- A few hand-washing areas are essential, mostly to keep you from infecting yourself from what you might have touched with viable viruses or bacteria.
- Hand sanitizer can help a lot of bugs. However, it can also create resistant strains in a facility and completely miss others, as with norovirus.
In today’s globetrotting world, infections are carried across continents in a matter of hours, thanks to air travel. For example, most measles cases recently inside the US were caused by an asymptomatic person from another country entering the country and spreading the disease unwittingly.
Combine increased international travel rates with the occasional negative attitude toward vaccination and epidemics become more common.
Begin with Leaders
So how can you create a culture focused on safety at your facility? Like all leadership initiatives, this culture shift comes from the top down and requires a deft touch.
It begins with awareness of visitors through clear messaging at the entrance or welcome desk that in your facility cares to avoid these dangers, whether you operate a daycare, school, hospital, nursing home, or jail.
If you’re feeling like there’s more you can or should do, start by getting curious. Are you doing enough research and staying up to date on infection control techniques?
You’re reading our blog, so that’s already a significant first step! Sign up for email updates to stay in the loop on everything infection-control related too.
The Weather is Important
And did you know the weather has a significant impact on infection transmission rates too? Curious about how the weather is affecting the spread of infectious diseases like the flu in your area right now?
Download our free welloWatch app from the App Store or Google Play to check for real-time updates. The CDC website is also a great source of up-to-date information. Talking to other leaders in your area can be a great source of information as well.
- How has the nursing home down the street been dealing with this flu season and visitors with possible infections?
- The presence of disease in a facility in the community is shared with other facilities in the community. So spread the word and not the germs.
- What’s the other daycare in your town doing to deal with the yearly onslaught of sick kids? Maybe they don’t have more advanced answers than you, but perhaps they have a new idea or two you can learn from.
After your outer investigations and research are done, there’s more you can do internally. Perhaps you have top-notch sanitation protocols in place, but your staff has a bad habit of coming into work when they’re under the weather.
Go deeper into these causes, such as why:
- Is your staff coming in when they’re sick?
- Aren’t they using the hand sanitizer you’ve provided all over the facility?
- Aren’t they stopping parents from dropping their sick kids off at your school, or sniffling visitors from entering your nursing home?
These questions will also require you to talk to your employees themselves – what’s holding them back from taking every step they can to prevent infections from entering your facility and running amok?
They might have some interesting answers that will surprise you – so be sure to listen carefully. Remind them that coming to with elevated body temperature is not only dangerous to others but dangerous to themselves.

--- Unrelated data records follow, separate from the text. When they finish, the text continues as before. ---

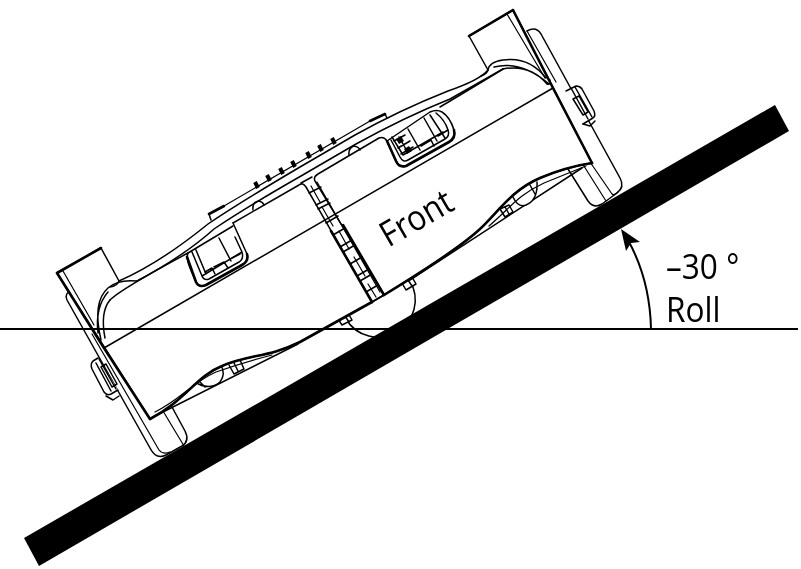
<!DOCTYPE html>
<html lang="en">
<head>
<meta charset="utf-8">
<title>Roll angle diagram</title>
<style>
:root { --ink: #000; --paper: #fff; }
* { box-sizing: border-box; }
html, body { margin: 0; overflow: hidden; background: var(--paper); }
.diagram { position: relative; width: 801px; height: 569px; overflow: hidden; color: var(--ink); font: 35px/44px "Open Sans", "Noto Sans", sans-serif; }
.drawing { position: absolute; inset: 0; display: block; fill: none; stroke: var(--ink); stroke-width: 1.5; stroke-linejoin: round; stroke-linecap: round; }
.solid { fill: var(--ink); stroke: none; }
.shell { fill: var(--paper); }
.bold { stroke-width: 2.6; }
.fine { stroke-width: 1.2; }
.axis { stroke-width: 2; stroke-linecap: butt; }
.label { position: absolute; margin: 0; white-space: pre; transform-origin: 0 0; }
.angle { left: 666px; top: 244px; transform: scaleX(.9); }
.angle span { display: block; height: 43px; }
.front { left: 388px; top: 247px; line-height: 0; }
.front span { position: absolute; left: 0; bottom: 0; line-height: 44px; height: 34px; transform-origin: 0 100%; transform: rotate(-30deg) scaleX(.9); }
</style>
</head>
<body>
<main class="diagram">
<svg class="drawing" width="801" height="569" viewBox="0 0 801 569" role="img" aria-label="Front view of a vehicle on a slope, rolled minus 30 degrees">
  <g id="wheels">
    <path class="shell" d="M72 290Q64 293 67 300L150 448Q156 460 166 455L182 446Q190 441 185 431L172 407"/>
    <path d="M92 334L159 450M159 450Q163 455 170 452M163 411L184 446" class="fine"/>
    <path class="shell" d="M527 31Q536 26 541 34L620 178Q625 187 617 193L602 204Q594 209 588 201L568 169"/>
    <path d="M527 31L556 82M582 163L606 201M590 162L612 194Q614 196 618 192" class="fine"/>
  </g>
  <g id="hubs">
    <path class="shell" d="M98 358L93 361Q90 364 92 369L104 392Q107 396 111 394L118 390"/>
    <path d="M99 359L116 389M96 363L111 391M101 367L106 364L117 384L112 387ZM106 396L113 400L119 396"/>
    <path class="shell" d="M566 91L576 86Q580 86 582 89L594 111Q596 116 593 118L583 124"/>
    <path d="M571 88L588 119M575 87L592 117M573 99L579 96L588 112L583 115ZM583 124L590 126L595 121"/>
  </g>

  <g id="underside">
    <path d="M346 319A33 33 0 0 0 410 281"/>
    <path class="shell" d="M338 319L342 325L352 320L348 313ZM402 283L406 290L416 284L412 277Z"/>
    <path d="M345 316L349 322M408 280L412 286"/>
    <path d="M161 413L298 344M410 280L582 168"/>
    <path class="shell" d="M195 382Q209 391 220 382Q226 374 221 365M229 365L234 374L244 369L240 360M234 363L238 371M198 380L205 387"/>
    <path class="shell" d="M500 209L505 217L513 212L509 205ZM505 207L509 214M513 197Q518 208 526 205Q538 200 537 182M530 185L535 194"/>
  </g>

  <g id="body">
    <path class="shell" d="M57 273L101 248L119 281Q160 263 208 224Q239 203 300 167L355 135Q400 110 448 91Q480 80 488 70L469 36L513 10L592 163Q566 167 540 178C512 190 499 211 480 229C465 243 438 262 384 295L372 302L300 342C270 357 247 355 222 366C198 376 184 401 150 419Z"/>
    <path class="bold" d="M57 273L104 348L150 419M513 10L553 88L592 163M57 273L101 248M469 36L513 10"/>
    <path d="M63 271L94 325M507 14L545 78" class="fine"/>
    <path class="bold" d="M150 419C184 402 196 376 222 366C247 355 270 357 300 342L372 302M384 295C438 262 465 243 480 229C499 211 512 190 540 178Q566 167 592 163"/>
    <path class="fine" d="M155 412C180 400 193 382 216 372Q242 363 272 355M489 226C510 208 518 195 544 183L586 166"/>
    <path d="M104 348L553 88"/>
  </g>

  <g id="fenders">
    <path d="M101 340Q92 302 108 288Q118 279 137 281M98 333Q95 307 108 292M105 338Q100 312 110 300"/>
    <path d="M110 300Q121 289 188 253M119 281Q117 286 110 287"/>
    <path d="M488 70Q489 62 503 60Q529 56 546 78M494 67Q521 60 549 84M503 69Q530 64 547 84Q551 85 550 80"/>
    <path d="M503 69Q477 85 440 107M488 70Q487 74 481 76"/>
  </g>

  <g id="roof">
    <path d="M137 281Q184 256 214 229Q245 208 301 176L356 144Q405 117 450 99L503 69"/>
    <path class="bold" d="M209 214L224 206M370 121L385 114"/>
    <path d="M209 214L211 220M385 114L387 118"/>
    <path class="fine" d="M224 206L370 121"/>
    <path stroke-width="4" stroke-linecap="butt" d="M255 182L258 188M267 175L270 181M280 168L283 174M292 161L295 167M307 152L310 158M319 145L322 151M332 138L335 144"/>
    <path d="M253 210Q252 202 259 201Q263 202 264 205M349 155Q348 148 354 146Q359 147 360 150"/>
  </g>

  <g id="panels">
    <path d="M233 223L299 185Q303 182 306 187L372 302M384 295L315 181Q313 177 318 174L379 138Q384 136 387 141"/>
    <path class="bold" d="M331 231L372 302M343 225L384 295"/>
    <path d="M301 183L312 177M309 193L321 187M316 205L328 199M318 209L330 203M326 223L338 216M333 235L345 228M340 247L352 240M343 252L355 245M350 264L362 257M357 276L369 269M360 281L372 274M366 292L378 285M372 302L384 295"/>
    <path class="fine" d="M311 186L320 202M322 207L333 226M339 231L349 249M354 257L365 276M368 284L376 297M317 182L380 292"/>
  </g>

  <g id="left-pocket">
    <path class="shell" d="M188 253Q186 258 190 268L196 282Q199 288 206 285L242 265Q249 261 247 254L233 223"/>
    <path class="bold" d="M187 257L196 282Q199 288 206 285L242 265Q249 261 247 254"/>
    <path d="M192 252L202 276Q204 281 209 279L239 262Q244 259 242 252L235 237M196 250L206 274M219 238L231 261M202 276L242 252M188 253L233 226"/>
    <path d="M205 272L212 268L215 274M214 267L224 262L228 268M232 258L240 254"/>
  </g>

  <g id="right-pocket">
    <path class="shell" d="M387 141L396 161Q399 168 406 166L449 142Q456 138 454 130Q450 117 442 112Q437 109 430 112Z"/>
    <path class="bold" d="M387 141L396 161Q399 168 406 166L449 142Q456 138 454 130"/>
    <path d="M391 140L400 157Q403 163 408 160L445 139Q450 136 448 130Q445 120 436 113M392 137L403 155L443 132M408 129L420 150M424 118L437 141M430 115L445 138"/>
    <path d="M394 141L405 135M398 148L410 141M401 154L413 147M399 137L407 151M421 146L431 140L434 146M438 136L448 130"/>
    <path class="solid" d="M396 139L401 136L404 141L399 144ZM404 149L409 146L412 151L407 154Z"/>
  </g>

  <path class="axis" d="M0 329H798"/>
  <polygon class="solid" points="775,105 789,131 39,566 24,538"/>

  <g id="roll-arrow">
    <path class="axis" d="M651 329Q650 280 628 240"/>
    <polygon class="solid" points="621,229 640,242 631,243 626,251"/>
  </g>
</svg>
<p class="label front"><span>Front</span></p>
<p class="label angle"><span>–30 °</span><span>Roll</span></p>
</main>
</body>
</html>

Any ER/ED doctor will tell you the most common symptom they see are multiple infections and dehydration, both of them helping the other worsen.
You Need Their Buy-In
You’ve now taken essential steps to create a more safety-focused culture in your facility. But these are just the learnings.
Be sure to implement any lessons or techniques you’ve learned and share with staff why you’re changing things. Their buy-in is essential to creating a fully safety-focused culture to protect your patients and clients.
And make sure that culture is visible to all who enter your facility.
- Place signs reminding visitors of safety protocols.
- Send emails reminding parents of procedures for sick kids.
- Show them you’re dead serious. Install a welloStationX™ near an entrance to inform and ensure people are not entering with likely contagiousness.
Creating a safety-focused culture takes effort, but the rewards to your facility’s safety and reputation are worth it.